Ani Difranco – Little Plastic Castle
Mike’s still branching out and away from his safe, known, hard rawk happy place by reviewing some of the stuff I bought for myself in Toronto last October. It’s healthy for Mike, and he’s lucky I sent him the stuff in the first place. 😉
The thing with Ani is that no matter what she does, there’s always gonna be somebody who says she should have done something differently. She’s not angry enough. She’s not like she used to be. She’s gone off in some (insert criticism here) wrong direction. The music’s not melodic enough. It’s too SOMETHING, either way. Another big one is that she’s had incredible success with her own label, boldly avoiding the majors, so she must be Up To Something. Well you know what, she IS up to something. She’s making great records, on her own terms, and it’s clear she’s having a blast.
I should note, for the sake of you reading this, that I have owned and/or at least heard all of her albums, over the years.

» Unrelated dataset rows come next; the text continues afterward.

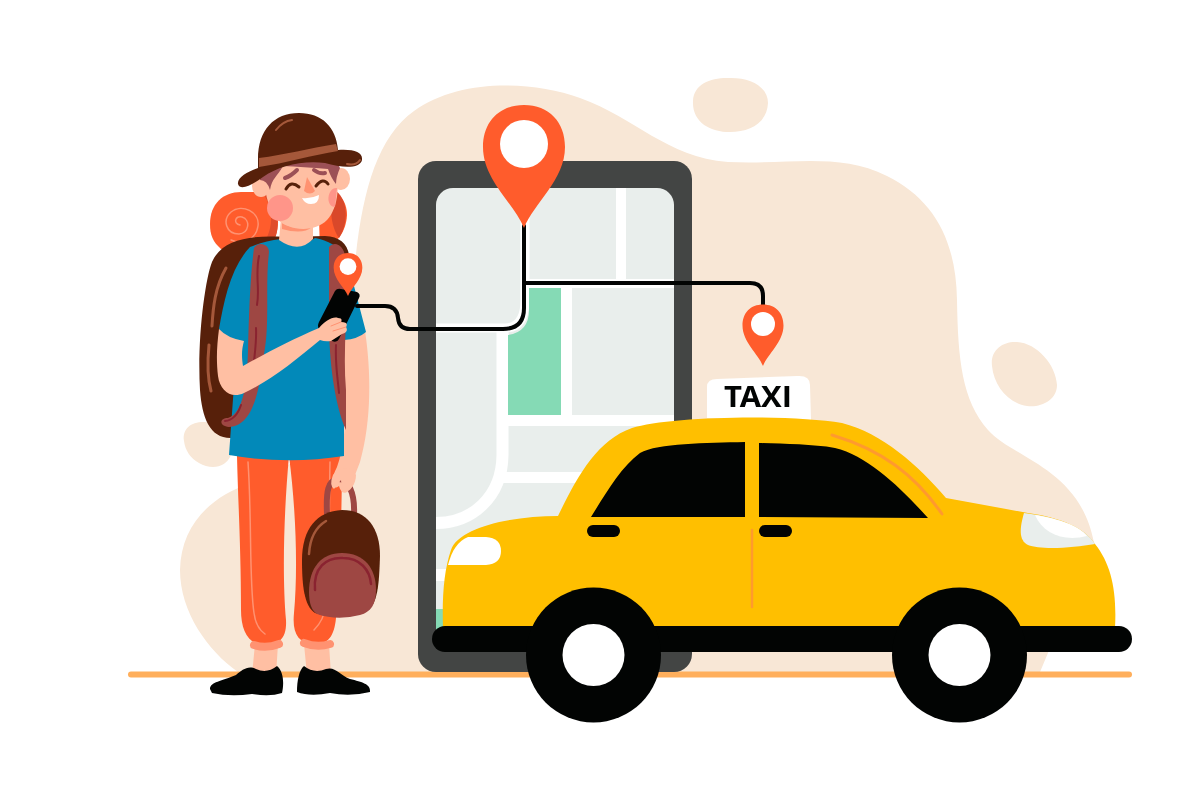
<!DOCTYPE html>
<html lang="en">
<head>
<meta charset="utf-8">
<title>Taxi app illustration</title>
<style>
:root{--cream:#f8e7d6;--orange:#ff5c2c;--salmon:#ff9271;--ground:#ffaf5c;--frame:#434544;--map:#e9eeec;--park:#85dab5;--yellow:#ffbf00;--amber:#ff9a2e;--ink:#020403;--brown:#57200a;--band:#a5583a;--maroon:#9e4743;--wine:#8a2330;--hair:#9c5056;--skin:#ffbfa3;--blush:#ff9589;--blue:#0289b9;--white:#fff}
html,body{margin:0;width:1200px;height:800px;overflow:hidden;background:var(--white)}
svg{display:block}
.cream{fill:var(--cream)}.orange{fill:var(--orange)}.ink{fill:var(--ink)}.white{fill:var(--white)}.brown{fill:var(--brown)}.maroon{fill:var(--maroon)}.skin{fill:var(--skin)}.blue{fill:var(--blue)}.yellow{fill:var(--yellow)}.park{fill:var(--park)}
.line{fill:none;stroke-linecap:round;stroke-linejoin:round}
.road{fill:none;stroke:var(--white)}
.route{stroke:var(--ink);stroke-width:4}
.detail{stroke:var(--salmon);stroke-width:1.5}
.sign{font:700 29px "Open Sans","Noto Sans",sans-serif;fill:var(--ink)}
</style>
</head>
<body>
<svg width="1200" height="800" viewBox="0 0 1200 800" role="img" aria-label="A traveller ordering a taxi with a phone">
<defs>
<clipPath id="screen"><rect x="436" y="188" width="238" height="457" rx="17"/></clipPath>
<g id="pin">
<path class="orange" d="M0 0C-10-25-41-48-41-81C-41-106-25-123 0-123S41-106 41-81C41-48 10-25 0 0Z"/>
<circle class="white" cy="-84" r="24"/>
</g>
<g id="wheel"><circle class="ink" r="67.5"/><circle class="white" r="31"/></g>
</defs>

<g id="backdrop" class="cream">
<path d="M238 672C208 651 180 612 180 570C181 528 207 497 252 483C320 462 346 398 352 300C358 210 371 142 414 111C458 79 530 80 580 98C636 118 666 157 728 162C790 165 838 152 887 176C933 199 956 239 957 300C958 360 962 400 988 430C1014 459 1080 468 1094 543L1040 672Z"/>
<path d="M693 101C694 83 712 77 731 78C751 78 768 87 768 103C767 123 750 132 730 132C710 132 692 122 693 101Z"/>
<path d="M992 366C990 350 1003 341 1017 342C1037 343 1056 365 1057 385C1057 400 1041 408 1027 406C1008 403 994 386 992 366Z"/>
<path d="M184 441C182 428 192 421 206 422C224 425 236 441 231 455C226 468 211 470 199 463C190 458 185 450 184 441Z"/>
</g>
<path id="ground" class="line" d="M131 674.500H1129" stroke="var(--ground)" stroke-width="6"/>

<g id="map-phone">
<rect x="418" y="161" width="274" height="511" rx="18" fill="var(--frame)"/>
<g clip-path="url(#screen)">
<rect x="436" y="188" width="238" height="457" fill="var(--map)"/>
<g class="road">
<path d="M621 188V280" stroke-width="10"/>
<path d="M525 188V300Q525 328 505 328H436" stroke-width="9"/>
<path d="M525 283.500H674" stroke-width="9"/>
<path d="M566.500 284V416" stroke-width="11"/>
<path d="M502.500 330V455C502 497 472 523 436 523" stroke-width="12"/>
<path d="M502 420.500H674" stroke-width="11"/>
<path d="M502 477.500H674" stroke-width="11"/>
<path d="M436 575H500" stroke-width="12"/>
</g>
<path class="park" d="M529 288H561V415H508V335Q529 332 529 310Z"/>
<rect class="park" x="436" y="609" width="30" height="36"/>
</g>
</g>

<g id="taxi">
<path class="white" d="M707 418V387Q707 379 717 379L797 376Q810 375 810 385L811 420Z"/>
<text class="sign" x="724" y="407" textLength="68" lengthAdjust="spacingAndGlyphs">TAXI</text>
<path class="yellow" d="M443 628C442 596 444 570 451 550C459 527 512 516 558 516C577 477 597 440 632 428C668 416 790 414 842 423C882 433 918 465 946 498L1028 513C1062 518 1085 528 1095 544C1111 564 1117 590 1115 628Z"/>
<path class="ink" d="M591 517C606 493 621 467 640 453C658 443 706 443 745 442V517Z"/>
<path class="ink" d="M759 443C783 444 812 444 835 448C868 456 900 487 928 518L759 517Z"/>
<rect class="ink" x="587" y="525" width="33" height="12" rx="6"/>
<rect class="ink" x="759" y="525" width="33" height="12" rx="6"/>
<path class="line" d="M752 530V607" stroke="var(--amber)" stroke-width="2.500"/>
<path class="line" d="M832 435C882 450 915 475 942 514" stroke="var(--amber)" stroke-width="3"/>
<path class="white" d="M448 565C452 550 458 541 468 537H486Q501 538 501 551T486 565Z"/>
<path fill="var(--map)" d="M1024 513C1062 518 1085 528 1095 544C1073 548 1040 550 1028 545C1018 540 1020 527 1024 513Z"/>
<path class="white" d="M1035 515C1060 519 1079 526 1087 536C1064 542 1043 534 1035 515Z"/>
<rect class="ink" x="432" y="626" width="700" height="26" rx="13"/>
<use href="#wheel" x="593.500" y="655"/>
<use href="#wheel" x="959.500" y="655"/>
</g>

<g id="traveller">
<g id="backpack">
<path class="orange" d="M318 190C336 188 347 199 347 215C346 232 337 245 320 249Z"/>
<path d="M334 190C347 196 350 221 339 238C330 226 329 203 334 190Z" fill="#d9482a"/>
<path class="orange" d="M210 224C210 204 223 192 241 192H265C280 203 283 233 269 246L221 249C213 242 210 235 210 224Z"/>
<path d="M262 192C276 199 283 225 273 243L263 245C275 226 273 207 262 192Z" fill="#e04d2c"/>
<path class="line detail" d="M240 225C233 224 235 215 242 217C251 220 249 233 239 234C226 234 222 220 231 212C242 203 260 212 258 226C256 240 242 245 231 240"/>
<path class="brown" d="M232 438C210 439 202 418 200 390C197 340 205 280 212 262C222 239 250 235 285 237L325 236C342 237 350 245 350 265L330 400Z"/>
<path class="line" d="M226 268C215 287 213 308 212 326M209 345C207 365 208 380 211 391" stroke="var(--band)" stroke-width="3"/>
</g>

<g id="legs">
<path class="skin" d="M255 644H278L276 675H252ZM304 644H329L331 675H307Z"/>
<path class="orange" d="M237 456H289C284 510 282 575 286 620C287 638 279 645 265 645C248 645 241 630 241 610C241 550 238 500 237 456Z"/>
<path class="orange" d="M289 456H342C342 510 340 570 336 618C334 638 327 645 313 644C298 643 292 633 294 613C298 570 296 510 289 456Z"/>
<path class="line" d="M254 645Q266 649 279 644M304 643Q317 648 330 644" stroke="var(--salmon)" stroke-width="8"/>
<path class="line detail" d="M248 462C252 520 249 580 254 613Q256 628 265 634M330 462C329 510 330 560 326 605Q324 620 314 630"/>
<path class="ink" d="M210 689C210 682 222 681 236 675C242 670 248 665 256 669Q267 674 277 666C284 672 284 684 282 693Q270 697 252 694Q230 697 212 693Z"/>
<path class="ink" d="M297 692C297 681 299 670 304 666Q314 674 326 669C335 666 340 675 350 679C362 682 371 684 370 692Q350 697 330 693Q310 697 297 692Z"/>
</g>

<g id="far-arm">
<path class="skin" d="M339 329L365 331C371 370 372 420 360 462L350 488C347 495 341 494 339 486C331 492 330 480 337 467C344 448 347 420 344 390Z"/>
</g>
<g id="handbag">
<path class="line" d="M327 514C326 490 328 481 338 479C348 478 355 493 354 514" stroke="var(--maroon)" stroke-width="6"/>
<path class="brown" d="M302 560C302 529 317 511 342 510C367 510 380 528 380 556C379 585 378 604 366 612Q342 621 315 613C304 606 302 585 302 560Z"/>
<path class="maroon" d="M309 592C309 568 321 553 342 553C364 553 376 568 376 590C376 604 371 612 360 615Q337 621 317 614Q309 609 309 592Z"/>
<path class="line" d="M315 590C313 568 326 557 343 558C360 558 370 570 371 584" stroke="var(--wine)" stroke-width="2.500"/>
<path class="line" d="M309 554C310 537 316 527 326 521" stroke="var(--band)" stroke-width="2.500"/>
<path class="skin" d="M333 475C339 466 352 466 356 475C356 486 348 494 342 492L341 480L334 489Q329 485 333 475Z"/>
</g>

<path id="shirt" class="blue" d="M250 247Q264 241 281 239Q299 250 315 238C331 241 343 249 348 263L366 332Q358 339 344 340V456Q287 465 229 455L237 343Q225 339 219 329C224 300 231 267 250 247Z"/>
<g id="straps">
<path class="maroon" d="M254 248C258 241 269 244 269 252C265 285 270 323 264 354C259 392 253 426 229 427C219 426 219 418 228 418C244 413 247 382 248 350C249 315 250 278 254 248Z"/>
<path class="maroon" d="M329 247C335 240 344 246 345 256C350 300 342 345 346 390V430C336 408 330 370 329 330Z"/>
<path class="line" d="M259 256C255 275 260 289 257 305M256 328C257 345 253 362 253 377M241 405Q236 420 225 421M336 345C335 365 338 380 339 393" stroke="var(--wine)" stroke-width="2"/>
</g>

<g id="raised-arm">
<path class="ink" d="M335 291Q337 288 341 289L357 292Q361 294 359 298L339 339Q337 343 332 341L319 329Q317 326 319 322Z"/>
<path class="skin" d="M219 329Q227 338 244 341C241 351 242 359 243 366C268 352 291 340 319 328C325 321 333 316 338 318Q343 318 341 322Q349 322 346 327Q349 332 342 334L331 341Q325 342 320 340C296 360 270 381 244 393C231 399 220 391 218 376C216 359 217 345 219 329Z"/>
<path class="line" d="M331 326L341 322M333 331L346 327" stroke="var(--salmon)" stroke-width="1"/>
</g>

<g id="head">
<path class="skin" d="M281 218H313V239Q299 254 279 240Z"/>
<path d="M282 223Q296 231 312 227Q303 235 282 229Z" fill="var(--salmon)"/>
<ellipse class="skin" cx="261" cy="186" rx="9" ry="11"/>
<ellipse class="skin" cx="341" cy="179" rx="9" ry="11"/>
<path class="skin" d="M263 170L335 158C340 183 339 207 327 220C314 233 289 231 277 219C268 209 264 190 263 170Z"/>
<path d="M260 180C259 171 265 164 277 160L333 155L340 168Q336 177 336 184Q331 178 328 169Q303 167 283 166C277 177 272 178 270 190Q267 180 260 180Z" fill="var(--hair)"/>
<circle cx="280" cy="208" r="13" fill="var(--blush)"/>
<path d="M337 188C327 187 325 207 335 207Z" fill="var(--blush)"/>
<g class="line" stroke="var(--brown)" stroke-width="3">
<path d="M286 189Q291 180 299 187M316 186Q323 177 328 184"/>
</g>
<g class="line" stroke="var(--hair)" stroke-width="4"><path d="M285 178Q291 176 297 170M314 170Q319 174 325 173"/></g>
<path d="M307 177L304 191Q310 196 315 191Z" fill="var(--salmon)"/>
<path class="white" d="M302 198Q311 199 319 195Q319 204 311 204Q305 204 302 198Z"/>
<g id="hat">
<path class="brown" d="M258 159C258 130 274 113 299 113C322 113 336 127 338 150C354 149 363 152 362 160C360 169 342 168 325 163C303 160 278 166 263 177C251 186 240 191 238 184C237 177 249 171 258 168Z"/>
<path d="M259 158C285 155 309 148 336 144L338 151C312 155 286 163 259 167Z" fill="var(--band)"/>
<path class="line" d="M276 130Q283 121 292 120M347 164Q356 166 360 160" stroke="var(--band)" stroke-width="2"/>
</g>
</g>
</g>

<g id="route">
<path class="line route" d="M357 306H385Q397 306 398 318Q399 329 410 329H503Q524 329 524 308V226M524 283H750Q763 283 763 296V306"/>
<use href="#pin" x="524" y="228"/>
<use href="#pin" transform="translate(763 366) scale(.5)"/>
<use href="#pin" transform="translate(348 296) scale(.35)"/>
</g>
</svg>
</body>
</html>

I didn’t own them all when they came out, I didn’t hear them in order, and I don’t own them all now (I wish I did). But I am a fan of hers, and am always happy to spin one of her discs.
So for all that, I can say that Little Plastic Castle is fairly typical Ani for this period of her career. It’s slick, it’s accessible, and it’s still edgy enough to make even the old-school hardcore Ani fans nod knowingly. By 1998, Ani had definitely changed, and grown, from the young woman who burst out of the gates as a superlative creative artist. And what a guitar player! So cool. By the time of this, her 8th record, she was established and seasoned and still just as capable of anything. And she was riding high on Living In Clip, a brilliant live record. The future was limitless. Wiki reminded me that the song Glass House was even nominated for a Grammy!

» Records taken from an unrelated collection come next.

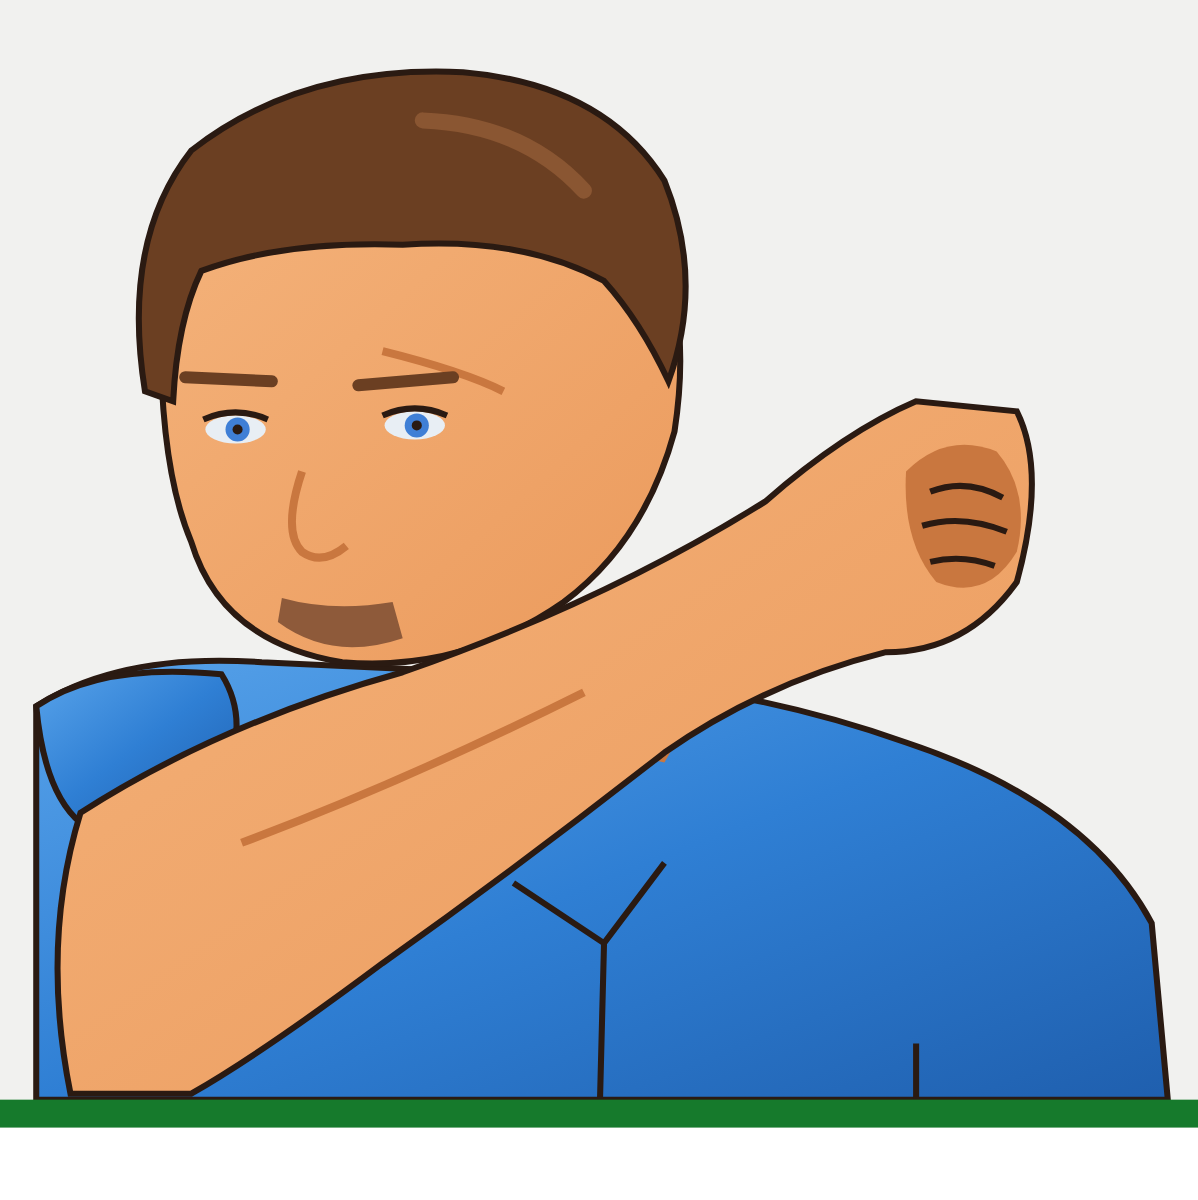
<!DOCTYPE html>
<html lang="en">
<head>
<meta charset="utf-8">
<title>Cough into your elbow</title>
<link rel="stylesheet" href="https://fonts.googleapis.com/css2?family=Roboto&display=swap">
<style>
:root{
  --paper:#f1f1ef;
  --hair:#6b3f22;
  --hair-shine:#8a5632;
  --skin:#eb9a5c;
  --skin-light:#f4b27a;
  --skin-shade:#c9773f;
  --beard:#8e5a3a;
  --eye-white:#e8eef4;
  --iris:#3f7fd6;
  --shirt:#2f7fd4;
  --shirt-shade:#1f5fae;
  --shirt-light:#58a3ea;
  --outline:#2a1a12;
  --rule:#167a2c;
  --base:#ffffff;
}
html,body{margin:0;padding:0;overflow:hidden;background:var(--paper);font-family:'Roboto',sans-serif}
.canvas{width:1198px;height:1200px;display:block}
</style>
</head>
<body>
<svg class="canvas" viewBox="0 0 595 598" preserveAspectRatio="none" role="img" aria-label="Boy coughing into the crook of his elbow">
  <defs>
    <linearGradient id="skinTone" x1="0" y1="0" x2="1" y2="1">
      <stop offset="0" stop-color="var(--skin-light)"/>
      <stop offset="1" stop-color="var(--skin)"/>
    </linearGradient>
    <linearGradient id="shirtTone" x1="0" y1="0" x2="1" y2="1">
      <stop offset="0" stop-color="var(--shirt-light)"/>
      <stop offset=".5" stop-color="var(--shirt)"/>
      <stop offset="1" stop-color="var(--shirt-shade)"/>
    </linearGradient>
    <g id="eye">
      <ellipse cx="0" cy="0" rx="15" ry="7" fill="var(--eye-white)"/>
      <circle cx="1" cy="0" r="6" fill="var(--iris)"/>
      <circle cx="1" cy="0" r="2.5" fill="var(--outline)"/>
      <path d="M-16 -5 Q0 -12 16 -5" fill="none" stroke="var(--outline)" stroke-width="3"/>
    </g>
  </defs>

  <rect class="backdrop" width="595" height="598" fill="var(--paper)"/>

  <g class="shirt">
    <path d="M18 352 Q60 325 130 330 L300 338 Q380 345 450 370 Q540 400 572 460 L580 548 L18 548 Z" fill="url(#shirtTone)" stroke="var(--outline)" stroke-width="3"/>
    <path d="M255 440 L300 470 L330 430 M300 470 L298 548 M455 520 L455 548" fill="none" stroke="var(--outline)" stroke-width="3"/>
  </g>

  <g class="head">
    <path d="M258 300 Q300 330 350 345 L330 380 Q280 370 250 340 Z" fill="var(--skin-shade)"/>
    <path d="M80 150 Q78 110 110 100 L320 110 Q345 150 335 215 Q320 270 280 300 Q230 335 170 330 Q110 320 95 270 Q78 230 80 150 Z" fill="url(#skinTone)" stroke="var(--outline)" stroke-width="3"/>
    <path d="M138 310 Q165 330 200 318 L195 300 Q165 305 140 298 Z" fill="var(--beard)"/>
    <path d="M150 235 Q140 265 150 275 Q160 282 172 272" fill="none" stroke="var(--skin-shade)" stroke-width="4"/>
    <path d="M190 175 Q230 185 250 195" fill="none" stroke="var(--skin-shade)" stroke-width="4"/>
    <path d="M92 188 L135 190 M178 192 L225 188" stroke="var(--hair)" stroke-width="6" stroke-linecap="round"/>
    <use href="#eye" x="117" y="214"/>
    <use href="#eye" x="206" y="212"/>
  </g>

  <g class="hair">
    <path d="M72 195 Q60 120 95 75 Q150 32 230 36 Q300 42 330 90 Q350 140 332 190 Q318 160 300 140 Q260 118 200 122 Q140 120 100 135 Q88 160 86 200 Z" fill="var(--hair)" stroke="var(--outline)" stroke-width="3"/>
    <path d="M210 60 Q260 62 290 95" fill="none" stroke="var(--hair-shine)" stroke-width="8" stroke-linecap="round"/>
  </g>

  <g class="sleeve">
    <path d="M18 352 Q50 330 110 336 Q125 360 110 390 L40 410 Q22 395 18 352 Z" fill="url(#shirtTone)" stroke="var(--outline)" stroke-width="3"/>
  </g>

  <g class="arm">
    <path d="M40 405 Q110 360 200 335 Q300 300 380 250 Q420 215 455 200 L505 205 Q520 235 505 290 Q480 325 440 325 Q380 340 330 375 Q260 430 190 480 Q130 525 95 545 L35 545 Q20 470 40 405 Z" fill="url(#skinTone)" stroke="var(--outline)" stroke-width="3"/>
    <path d="M120 420 Q200 390 290 345" fill="none" stroke="var(--skin-shade)" stroke-width="4"/>
    <g class="fist">
      <path d="M450 235 Q470 215 495 225 Q512 245 505 275 Q490 300 465 290 Q448 270 450 235 Z" fill="var(--skin-shade)"/>
      <path d="M462 245 Q480 238 498 248 M458 262 Q478 256 500 265 M462 280 Q478 276 494 282" fill="none" stroke="var(--outline)" stroke-width="3"/>
    </g>
  </g>

  <rect class="rule" x="0" y="548" width="595" height="14" fill="var(--rule)"/>
  <rect class="base" x="0" y="562" width="595" height="36" fill="var(--base)"/>
</svg>
</body>
</html>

Wrapped in excellent and controlled music, and with lyrical blasts of an intelligence and capability many artists would kill for, this record contains moments of angry, hopeful, silly, thoughtful, adventurous, powerful and beautiful. In other words, it’s Ani. She’s not afraid to explore. She’s not afraid to laugh. She’s not afraid of, well, anything. She is just full-on.
I don’t really have favourite songs from this record, ones that I skip to or play more often. I tend to just let it play. If that sounds like a cop-out to you, from a review or write-up perspective, I can live with that. I don’t have a need to go through this, song for song. It’s all good. I’d recommend it (and the excellent 2-CD collection called Canon), if you’re looking to give her a try and can find a reasonably-priced copy. You’ll love it.

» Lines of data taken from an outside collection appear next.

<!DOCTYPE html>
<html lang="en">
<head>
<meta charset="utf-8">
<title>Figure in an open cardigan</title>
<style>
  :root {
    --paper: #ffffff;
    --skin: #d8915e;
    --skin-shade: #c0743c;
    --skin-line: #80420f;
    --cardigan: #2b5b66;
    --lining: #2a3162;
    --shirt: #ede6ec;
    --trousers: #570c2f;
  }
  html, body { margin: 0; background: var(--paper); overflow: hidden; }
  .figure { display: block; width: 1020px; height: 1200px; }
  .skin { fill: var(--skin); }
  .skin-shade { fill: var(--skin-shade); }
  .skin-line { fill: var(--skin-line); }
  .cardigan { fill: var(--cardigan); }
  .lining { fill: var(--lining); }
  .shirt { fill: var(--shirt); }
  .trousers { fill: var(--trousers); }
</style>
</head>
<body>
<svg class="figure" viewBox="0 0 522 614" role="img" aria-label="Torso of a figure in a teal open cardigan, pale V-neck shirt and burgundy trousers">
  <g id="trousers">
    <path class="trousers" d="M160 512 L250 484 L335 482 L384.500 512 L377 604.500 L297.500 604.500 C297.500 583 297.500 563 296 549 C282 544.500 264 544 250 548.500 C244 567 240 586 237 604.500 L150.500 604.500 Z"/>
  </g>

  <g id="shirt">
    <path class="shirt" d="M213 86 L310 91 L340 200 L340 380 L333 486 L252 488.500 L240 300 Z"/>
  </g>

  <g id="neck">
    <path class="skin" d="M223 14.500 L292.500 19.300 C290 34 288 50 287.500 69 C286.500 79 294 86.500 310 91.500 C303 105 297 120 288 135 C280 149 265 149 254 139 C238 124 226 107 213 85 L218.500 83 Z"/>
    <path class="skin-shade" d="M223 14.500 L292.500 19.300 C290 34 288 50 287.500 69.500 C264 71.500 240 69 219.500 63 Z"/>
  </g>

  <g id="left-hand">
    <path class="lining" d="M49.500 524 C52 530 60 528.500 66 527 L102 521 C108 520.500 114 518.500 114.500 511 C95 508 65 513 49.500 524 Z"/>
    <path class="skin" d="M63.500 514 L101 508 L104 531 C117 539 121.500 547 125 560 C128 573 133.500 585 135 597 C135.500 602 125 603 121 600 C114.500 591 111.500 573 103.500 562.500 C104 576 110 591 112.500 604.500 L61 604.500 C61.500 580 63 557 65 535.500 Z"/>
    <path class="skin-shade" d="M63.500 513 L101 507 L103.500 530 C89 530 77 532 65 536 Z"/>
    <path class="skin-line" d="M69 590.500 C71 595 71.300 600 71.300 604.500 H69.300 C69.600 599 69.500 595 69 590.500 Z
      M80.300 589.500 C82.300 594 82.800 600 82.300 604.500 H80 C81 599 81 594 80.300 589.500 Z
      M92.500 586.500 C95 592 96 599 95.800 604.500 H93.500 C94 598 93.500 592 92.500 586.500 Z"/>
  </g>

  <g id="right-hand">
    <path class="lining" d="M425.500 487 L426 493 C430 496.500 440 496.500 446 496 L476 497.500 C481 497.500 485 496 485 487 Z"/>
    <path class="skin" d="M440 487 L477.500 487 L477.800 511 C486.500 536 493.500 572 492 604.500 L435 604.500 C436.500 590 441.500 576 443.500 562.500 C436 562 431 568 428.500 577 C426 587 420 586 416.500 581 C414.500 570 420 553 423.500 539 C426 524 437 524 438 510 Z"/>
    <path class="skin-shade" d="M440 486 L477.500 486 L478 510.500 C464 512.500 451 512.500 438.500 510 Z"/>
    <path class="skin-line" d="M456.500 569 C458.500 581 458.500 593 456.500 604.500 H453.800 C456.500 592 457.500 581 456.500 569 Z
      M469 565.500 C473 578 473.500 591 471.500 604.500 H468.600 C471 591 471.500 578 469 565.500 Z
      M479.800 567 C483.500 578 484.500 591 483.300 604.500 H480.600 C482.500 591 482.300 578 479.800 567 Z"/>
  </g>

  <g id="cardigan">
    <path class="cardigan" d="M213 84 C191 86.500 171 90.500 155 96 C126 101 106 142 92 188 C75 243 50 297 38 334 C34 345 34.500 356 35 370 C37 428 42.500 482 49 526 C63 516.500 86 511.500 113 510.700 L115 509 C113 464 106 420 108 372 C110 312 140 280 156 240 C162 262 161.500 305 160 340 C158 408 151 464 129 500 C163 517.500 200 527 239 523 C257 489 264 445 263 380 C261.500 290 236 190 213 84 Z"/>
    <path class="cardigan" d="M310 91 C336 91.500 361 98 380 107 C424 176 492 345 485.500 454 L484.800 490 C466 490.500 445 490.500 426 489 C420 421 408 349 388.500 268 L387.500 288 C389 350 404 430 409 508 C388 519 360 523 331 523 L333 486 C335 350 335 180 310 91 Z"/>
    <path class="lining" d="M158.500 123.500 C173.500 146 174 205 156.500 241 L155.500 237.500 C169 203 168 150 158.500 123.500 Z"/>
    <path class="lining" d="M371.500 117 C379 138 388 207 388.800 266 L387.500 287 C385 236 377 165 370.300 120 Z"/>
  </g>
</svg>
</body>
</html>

Cool aside: One of the drummers on this record, Andy Stochkansky, enjoyed a solo career that had some success (and should have had more). We got to see him perform in Saskatoon, at Louis’, but at first I couldn’t remember when or with whom. So I emailed James, who was also at this show, and of course he had a note of it. We saw Stochansky as an opening act for Emm Gryner, on 2002-10-23. He put on a really cool show. This would have been around the time of Five Star Motel, and the song of his that you probably know, Wonderful (It’s Superman). I remember our buddy Rowan chatting with him, as he came out into the crowd after his set. But I don’t recall what they talked about. Knowing Rowan, it could have been anything (poor Andy!). James also noted that Emm Gryner looked pretty damn hot in that dress she had on, for her portion of the show. True, true. Anyway. This isn’t much to do with Ani, anymore, so I’ll stop.